_The task_.
Could you return each line of the material that has "swing" in it?

_Exercise input_.
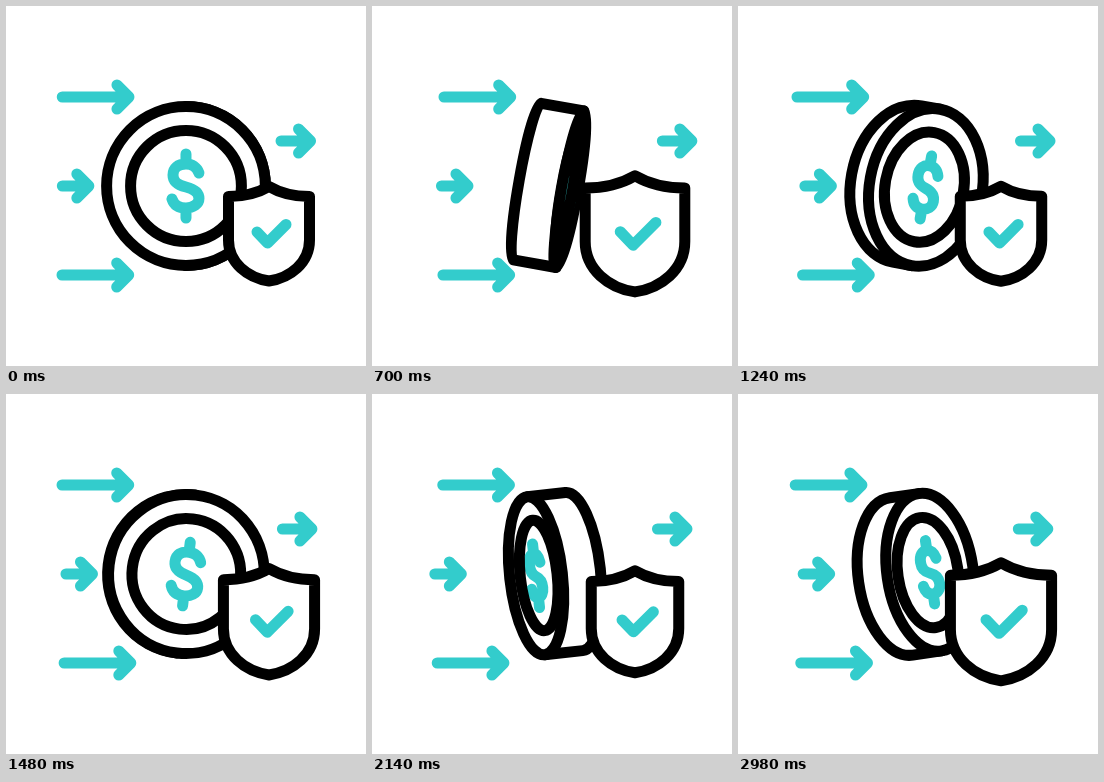
These frames come from a looping animation (360 by 360 pixels, 3000 ms). An HTML page:

```html
<!DOCTYPE html>
<html lang="en">
<head>
<meta charset="utf-8">
<title>Protected payment</title>
<style>
  html, body { margin: 0; width: 100%; height: 100%; overflow: hidden; background: #fff; }
  svg { display: block; width: 100%; height: 100%; }
  path, ellipse { fill: none; stroke: #000; stroke-width: 11; stroke-linecap: round; stroke-linejoin: round; vector-effect: non-scaling-stroke; }
  .teal { stroke: #33cccc; }
  .solid { fill: #fff; }
</style>
</head>
<body>
<svg viewBox="0 0 360 360">
  <g id="arrows"></g>
  <g id="coin">
    <path id="side" class="solid"/>
    <ellipse id="face" class="solid" ry="79.5"/>
    <path id="dollar" class="teal" d="M13-13C11-19 6-22 0-22C-8-22-13-18-13-11C-13-4-8-1 0 1C8 3 13 7 13 12.5C13 18 7 22 0 22C-7 22-12 19-14 13M0-32V-22M0 22V32"/>
    <ellipse id="ring" ry="55.5"/>
  </g>
  <g id="shield">
    <path class="solid" d="M263 180.5Q246 190.5 222.5 190.5V234C222.500 257 242 272 263 275C284 272 303.500 257 303.500 234V190.5Q280 190.5 263 180.5Z"/>
    <path class="teal" d="M251 226L261.500 237L280 218.500"/>
  </g>
</svg>
<script>
const LOOP = 3000;
const RADIUS = 79.5;
const THICKNESS = 44;
const $ = id => document.getElementById(id);
const set = (el, attrs) => Object.entries(attrs).forEach(([k, v]) => el.setAttribute(k, v));
const sine = p => (1 - Math.cos(Math.PI * p)) / 2;
const linear = p => p;

// Interpolates [time, value] keys.
function keyed(t, keys, ease) {
  let i = 1;
  while (i < keys.length - 1 && t > keys[i][0]) i++;
  const [t0, a] = keys[i - 1], [t1, b] = keys[i];
  return a + (b - a) * ease((t - t0) / (t1 - t0));
}

const swing = (start, half) => t => sine((t - start) / half);

const topKeys = [[-60, 0], [690, 1], [1460, 0], [2290, 1], [3130, 0]];
const tiltKeys = [[0, 0], [950, 12], [2650, -11], [3650, 0]];
// Odd values are front views, even values are edge-on views.
const turnKeys = [[0, 1], [610, 2], [1500, 3], [2460, 4], [3420, 5]];

const arrows = [
  { tail: 56, tip: 122.7, y: 91, move: t => keyed(t, topKeys, sine) },
  { tail: 56, tip: 82.5, y: 180, move: swing(80, 840) },
  { tail: 56, tip: 122.7, y: 269, move: swing(0, 840) },
  { tail: 275, tip: 304.5, y: 135, move: swing(-25, 833) }
].map(({ tail, tip, y, move }) => {
  const el = document.createElementNS('http://www.w3.org/2000/svg', 'path');
  set(el, { class: 'teal', d: `M${tail} ${y}H${tip}M${tip - 12} ${y - 12}L${tip} ${y}L${tip - 12} ${y + 12}` });
  $('arrows').append(el);
  return { el, move };
});

function drawCoin(t) {
  const turn = keyed(t, turnKeys, linear);
  const width = Math.max(0.01, Math.abs(turn % 2 - (turn % 2 > 1 ? 2 : 0)));
  const frontWidth = Math.floor(turn) % 2 ? 2 - turn % 2 : turn % 2;
  const w = Math.max(0.01, Math.min(width, frontWidth));
  const toRight = Math.floor(turn) % 2 === 0;
  const side = toRight ? 1 : -1;
  const slant = Math.sqrt(1 - w * w);
  const depth = side * THICKNESS * slant ** 2.4;
  const face = depth * 0.42;
  const back = face - depth;
  const inner = face - side * 3 * slant ** 2;
  const rx = RADIUS * w;

  set($('coin'), { transform: `translate(180 180) rotate(${keyed(t, tiltKeys, sine)})` });
  set($('side'), {
    d: `M${back} ${-RADIUS}A${rx} ${RADIUS} 0 0 ${toRight ? 0 : 1} ${back} ${RADIUS}H${face}V${-RADIUS}Z`
  });
  set($('face'), { cx: face, rx });
  set($('ring'), { cx: inner, rx: 55.5 * w });
  set($('dollar'), { transform: `translate(${face}) scale(${w ** 0.8} 1)` });
}

function draw(t) {
  for (const { el, move } of arrows) set(el, { transform: `translate(${16 * move(t)})` });
  drawCoin(t);
  const scale = 1 + 0.25 * swing(0, 592)(t);
  set($('shield'), { transform: `translate(263 227.5) scale(${scale}) translate(-263 -227.5)` });
}

const start = performance.now();
function tick() {
  draw((performance.now() - start) % LOOP);
  requestAnimationFrame(tick);
}
tick();
</script>
</body>
</html>
```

_Reply to the exercise_.
const swing = (start, half) => t => sine((t - start) / half);
  { tail: 56, tip: 82.5, y: 180, move: swing(80, 840) },
  { tail: 56, tip: 122.7, y: 269, move: swing(0, 840) },
  { tail: 275, tip: 304.5, y: 135, move: swing(-25, 833) }
  const scale = 1 + 0.25 * swing(0, 592)(t);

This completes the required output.